=== Directions for this task ===
Using the records below, quote only the span that opens with the line containing "1108L242 1109M246 1120L256" and closes with the line containing "790Q436 822 446", exactly and inclusively.

=== Records shown ===

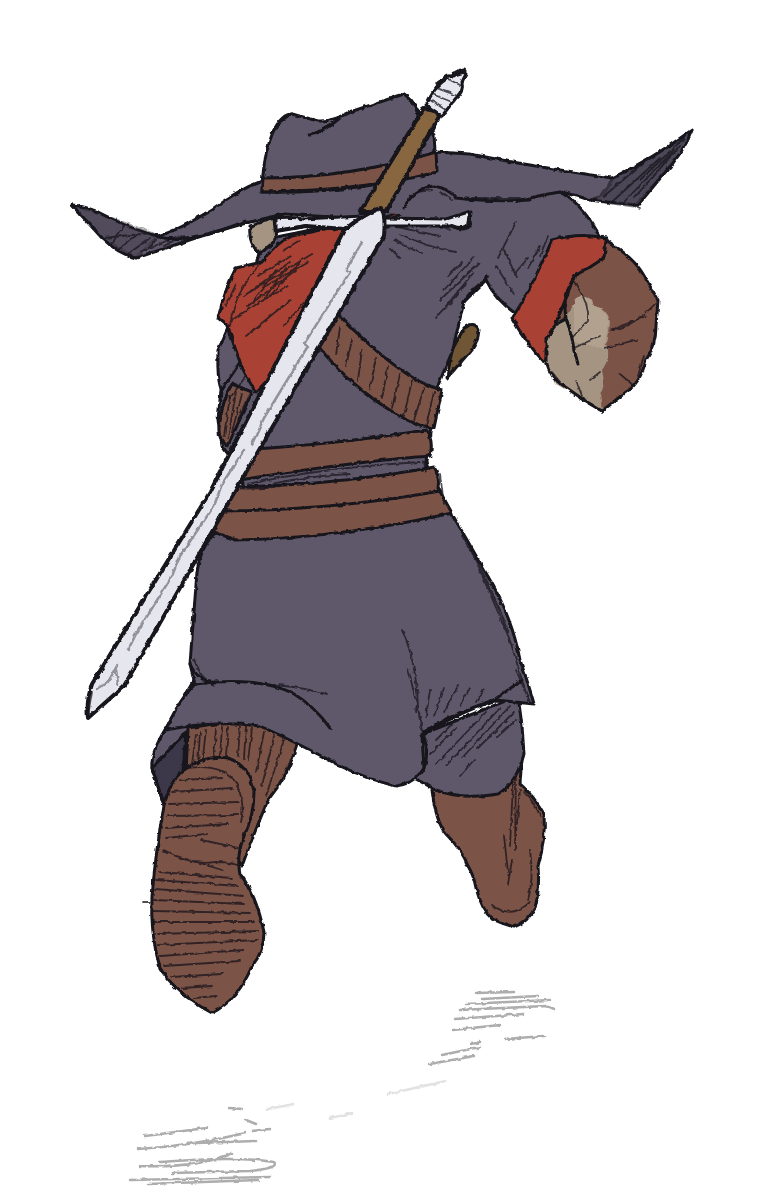
<!DOCTYPE html>
<html lang="en">
<head>
<meta charset="utf-8">
<title>Running swordsman</title>
<style>
:root{--paper:#fff;--cloth:#5f586a;--cloth-dark:#3d3848;--leather:#7b5346;--red:#a94334;--skin:#a59482;--skin-light:#b3a18f;--steel:#e6e6ee;--grip:#876640;--brass:#6f5636;--ink:#17151c}
html,body{margin:0;background:var(--paper);overflow:hidden}
svg{display:block;width:762px;height:1200px}
.figure{stroke:var(--ink);stroke-width:3;stroke-linejoin:round;stroke-linecap:round}
.cloth{fill:var(--cloth)}
.dark{fill:var(--cloth-dark)}
.leather{fill:var(--leather)}
.red{fill:var(--red)}
.skin{fill:var(--skin)}
.steel{fill:var(--steel)}
.line{fill:none}
.thin{fill:none;stroke-width:1.8;opacity:.75}
.soft{fill:none;stroke-width:2.5;opacity:.4}
.flat{stroke:none}
.ground{fill:none;stroke:#777;stroke-width:2.5;stroke-linecap:round;opacity:.6}
.faint{opacity:.35}
</style>
</head>
<body>
<svg viewBox="0 0 762 1200" role="img" aria-label="A swordsman in a wide hat seen from behind, running">
<defs>
<filter id="pencil" x="-5%" y="-5%" width="110%" height="110%">
<feTurbulence type="fractalNoise" baseFrequency=".16" numOctaves="2" seed="4" result="grain"/>
<feDisplacementMap in="SourceGraphic" in2="grain" scale="3.5" xChannelSelector="R" yChannelSelector="G"/>
</filter>
</defs>
<rect width="762" height="1200" fill="var(--paper)"/>

<g id="ground-shadow" class="ground" filter="url(#pencil)">
<path d="M476 993L515 992M482 999L538 996M466 1004L550 1000M460 1010L545 1006L555 1009M455 1019L524 1014M453 1030L500 1025M505 1039L544 1036M472 1044L480 1042M442 1055L480 1047M430 1064L474 1056"/>
<path class="faint" d="M388 1094L446 1081M330 1118L352 1113M268 1109L294 1104"/>
<path d="M230 1108L242 1109M246 1120L256 1124M252 1131L270 1129M145 1136L206 1128M138 1149Q190 1146 246 1133M196 1143L256 1141M140 1166Q200 1168 232 1153M160 1162Q240 1156 274 1162Q280 1168 250 1171L172 1173M130 1180L270 1177M148 1184L258 1180"/>
</g>

<g id="swordsman" class="figure" filter="url(#pencil)">

<g id="right-leg">
<path class="leather" d="M432 790Q436 822 446 834Q462 850 468 866Q474 876 476 888Q482 910 492 919Q504 924 514 927Q528 922 535 908Q540 890 538 866Q546 838 544 814Q534 796 520 784L522 756L440 770Z"/>
<path class="thin" d="M516 770L515 850M513 784L510 846M520 790L517 824M504 836L508 872M512 860L508 884M530 850Q534 880 528 900M492 905Q512 920 530 902M524 792Q536 804 540 816"/>
<path class="cloth" d="M420 735L518 696L522 726L524 754Q516 784 498 794Q462 800 436 790L414 778Z"/>
<path class="thin" d="M430 754L456 728M436 764L486 712M446 766L500 708M462 758L510 706M478 748L514 712M460 776L474 760M436 740L452 724M496 738L516 720"/>
</g>

<g id="left-leg">
<path class="cloth" d="M194 680L166 728Q150 754 152 768L165 808L190 790L280 726L290 690Z"/>
<path class="dark" d="M186 732L152 768L165 808L182 784Z"/>
<path class="leather" d="M188 728L250 718L298 742Q288 776 268 800Q252 838 242 866L186 772Z"/>
<path class="thin" d="M196 734L192 764M206 730L202 764M216 728L214 760M228 728L226 756M240 726L238 756M252 728L248 760M264 732L256 772M274 736L262 786M284 740L266 796M200 732L198 764M222 727L220 758M246 726L244 758"/>
<path class="leather" d="M184 770Q206 754 228 758Q250 766 254 792Q254 816 244 836Q236 856 240 874Q256 894 264 932Q264 952 252 966Q238 1000 212 1013Q176 994 160 968Q150 934 152 896Q156 848 164 806Q170 780 184 770Z"/>
<path class="thin" d="M188 768Q220 764 234 780Q246 800 241 822M180 780L222 778M172 792L232 788M169 804L238 802M167 816L238 815M166 828L228 824M166 838L206 834M164 850Q190 866 216 862Q236 862 240 868M164 852L222 870M202 840L238 848"/>
<path class="thin" d="M160 872L232 878M156 880L238 886M155 889L244 896M154 900L244 904M153 911L250 913M154 922L254 922M157 934L258 931M158 945L258 940M160 956L244 950M164 966L240 961M172 977L222 974M182 988L212 986M194 998L216 996M143 902L150 902"/>
</g>

<path id="pouch" d="M447 378L452 350L464 328Q474 320 479 330Q478 344 468 354Z" fill="var(--brass)"/>

<g id="tunic">
<path class="cloth" d="M214 534Q200 548 197 572L190 664L195 684Q176 704 166 730Q214 720 260 726Q300 744 340 766Q370 780 396 786Q414 784 424 768L422 736Q450 716 496 700L534 704Q528 682 520 660Q512 618 490 580L452 514L300 500Z"/>
<path class="line" d="M190 664Q198 682 216 683M195 684Q260 676 294 694Q314 706 330 728M424 768Q430 750 422 734M424 732Q452 714 494 700L522 680"/>
<path class="thin" d="M262 684Q300 686 326 694M402 630Q416 660 418 706Q420 730 428 744M408 668L426 742M418 690L416 712M430 690L426 716M444 688L434 716M458 686L444 712M470 688L460 706M484 690L476 702M462 536Q490 580 508 632M470 546L504 620M478 566L510 640M510 640L528 700M516 670L530 702M194 660L206 684M200 674L214 686"/>
<path class="cloth" d="M262 240L236 350L222 380L218 420L222 446L240 470L244 488L430 476L426 462L436 390L452 352L464 302L486 280L520 306L600 240Q582 206 560 194L510 202Q460 180 430 186L360 220Z"/>
<path class="line" d="M486 280Q494 262 494 244M486 280Q470 290 464 302"/>
<path class="thin" d="M486 244L444 290M480 262L440 300M474 272L436 318M466 284L446 308M462 262L448 276M400 234Q430 248 456 252M394 240L422 254M392 226L440 236M390 248L400 258M512 226L498 256M502 250L516 274M494 264L512 292M524 256L512 272M424 218L450 230"/>
</g>

<g id="straps">
<path class="leather" d="M338 314Q376 354 410 376Q426 386 442 390L434 428Q416 426 396 414Q350 386 318 346Z"/>
<path class="thin" d="M340 328L336 354M352 340L346 366M362 350L358 380M376 358L370 388M388 366L382 398M400 374L392 408M412 380L404 416M424 388L414 420M434 392L426 426"/>
<path class="leather" d="M232 384L252 392L228 446Q218 440 219 428Q222 400 232 384Z"/>
<path class="thin" d="M230 396L224 436M236 392L228 438M242 394L232 432M248 396L238 420"/>
<path class="leather" d="M240 450Q340 444 426 430Q434 440 430 456Q350 462 240 480Z"/>
<path class="thin" d="M248 484Q320 468 420 462M256 488Q300 476 350 474"/>
<path class="leather" d="M228 487Q330 486 434 467Q440 476 438 488L452 513Q340 538 236 540L214 532Q214 506 228 487Z"/>
<path class="line" d="M222 511Q334 510 440 491"/>
<path class="thin" d="M236 488Q260 490 280 486M440 474L444 504M424 462L426 472"/>
</g>

<g id="right-arm">
<path class="cloth" d="M512 204Q540 190 562 192Q584 206 602 240L550 268L516 314Q496 300 486 280Q494 262 494 244Z"/>
<path class="flat cloth" d="M480 204L518 200L500 268L488 276L470 250Z"/>
<path class="thin" d="M516 222L498 258M504 250L516 276M496 266L514 294M528 258L516 272M540 246L528 268M548 236L540 256"/>
<path class="red" d="M552 240Q580 232 606 238L616 256L580 290L544 362Q524 340 512 318Q530 292 552 240Z"/>
<path class="leather" d="M606 240Q634 258 643 274L658 300L656 326Q656 346 646 360Q640 384 626 392L602 411L580 398L548 340Q564 306 574 276Q590 268 604 258Z"/>
<path class="flat skin" d="M547 335L566 316L580 296Q590 294 594 306Q606 308 610 320Q610 334 606 344Q612 356 602 370Q606 386 600 394L602 411L580 398L556 384L546 360Z"/>
<path class="flat" fill="var(--skin-light)" d="M574 300Q588 290 594 306Q606 308 609 322L604 348L574 342Z"/>
<path class="line" d="M547 340Q552 324 566 319Q572 334 574 350L578 364M574 278Q562 296 566 318M546 338L546 362Q550 378 564 386L584 400L602 411"/>
<path class="thin" d="M574 282Q590 304 588 320M612 330Q632 328 656 303M604 348L636 340M616 328L646 316M574 348L600 336M572 338L588 320M590 380L600 372M576 380L582 396M634 386L620 374M644 356L638 376M552 372L560 382"/>
</g>

<path id="neck" class="skin" d="M250 226L274 218L276 240L260 254Q248 244 250 226Z"/>

<g id="scarf">
<path class="red" d="M262 262Q274 244 292 236L348 224L404 204L400 214L346 238L330 316L256 392Q238 366 228 326L218 318Q226 286 236 268Z"/>
<path class="thin" d="M230 326Q234 292 262 262M232 320Q262 300 288 286M244 296L290 262M250 292L312 254M248 306L296 270M258 276L290 256M254 300L276 270M262 302L286 268M270 296L300 262M266 286L308 262M246 336L290 300M284 326L306 300M226 306L236 284M284 250L300 240"/>
<path class="cloth" d="M228 328L240 362L222 390Q217 384 218 350Z"/>
<path class="thin" d="M240 364L224 386M246 376L230 398"/>
</g>

<g id="hat">
<path class="cloth" d="M436 152L470 154Q530 166 612 178Q654 158 692 130Q684 152 662 176L638 205Q610 202 590 200Q572 194 560 192Q534 196 512 203Q470 190 440 186Q420 184 400 210L380 220L284 214L250 222Q206 234 178 244L136 258Q118 254 102 238L72 205Q84 206 98 212Q132 230 158 236Q180 230 214 208Q238 190 262 181L430 168Z"/>
<path class="dark" opacity=".55" d="M612 179Q654 158 692 130Q684 152 662 176L634 206L590 200Q606 196 612 179Z"/>
<path class="dark" opacity=".4" d="M72 205L100 214L158 236L136 258L102 238Z"/>
<path class="thin" d="M104 238L140 234M110 246L124 226M118 250L138 234M128 254L150 238M140 252L178 236M146 250L156 240M164 246L182 236M182 240L220 230M604 196L642 164M614 200L660 158M624 202L670 154M634 198L680 146M640 180L684 138M640 208L630 204M654 176L674 150"/>
<path class="line" d="M158 237Q190 244 246 221"/>
<path class="flat cloth" d="M360 212L402 178L520 196L510 212L440 216Z"/>
<path class="line" d="M404 208Q414 188 434 186Q448 188 456 198Q490 202 530 200"/>
<path class="thin" d="M416 192L432 190M440 192L452 200M472 198L520 198"/>
<path class="cloth" d="M262 186Q264 152 274 130Q282 114 292 114L318 121Q332 122 350 112L404 94Q412 98 417 110L434 134L436 170Q360 194 262 192Z"/>
<path class="leather" d="M263 178Q350 178 436 152L437 172Q370 190 262 192Z"/>
<path class="line" d="M310 135Q326 130 340 118M404 94Q416 102 420 122M274 130Q284 116 292 114"/>
</g>

<g id="sword">
<path fill="var(--grip)" stroke-width="4" d="M424 108L441 113L386 212L360 212Z"/>
<path class="thin" d="M430 130L418 150M396 196L408 174"/>
<path class="steel" d="M426 105Q432 92 440 84Q444 74 454 76L460 70L466 74L462 82Q464 92 456 98L442 116Z"/>
<path class="thin" d="M432 94L452 102M436 88L458 96M446 78L462 86M430 100L446 110"/>
<path class="line" stroke-width="5" d="M454 74L464 71M438 84L446 78"/>
<path class="steel" d="M276 218Q290 216 304 219L362 216L384 218L446 219Q462 214 471 211L470 226Q464 232 452 226L386 226L346 230L304 226L276 231Z"/>
<path class="line" stroke-width="4" d="M276 231L306 226L344 229M470 212L468 226Q462 230 452 226M274 217L282 215"/>
<path class="steel" stroke-width="4" d="M344 230Q364 214 381 208Q386 216 384 236L238 486L124 686L88 718Q86 702 92 684L210 492Z"/>
<path class="soft" d="M362 242L346 270L350 272L304 344L308 346L264 418L252 444M244 450L222 484L214 506L180 556L172 576L136 634L128 650M118 664L108 682L98 688M116 670L118 684"/>
<path class="thin" d="M92 692L88 716L102 706"/>
</g>
</g>
</svg>
</body>
</html>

===

=== Answer ===
<path d="M230 1108L242 1109M246 1120L256 1124M252 1131L270 1129M145 1136L206 1128M138 1149Q190 1146 246 1133M196 1143L256 1141M140 1166Q200 1168 232 1153M160 1162Q240 1156 274 1162Q280 1168 250 1171L172 1173M130 1180L270 1177M148 1184L258 1180"/>
</g>

<g id="swordsman" class="figure" filter="url(#pencil)">

<g id="right-leg">
<path class="leather" d="M432 790Q436 822 446 834Q462 850 468 866Q474 876 476 888Q482 910 492 919Q504 924 514 927Q528 922 535 908Q540 890 538 866Q546 838 544 814Q534 796 520 784L522 756L440 770Z"/>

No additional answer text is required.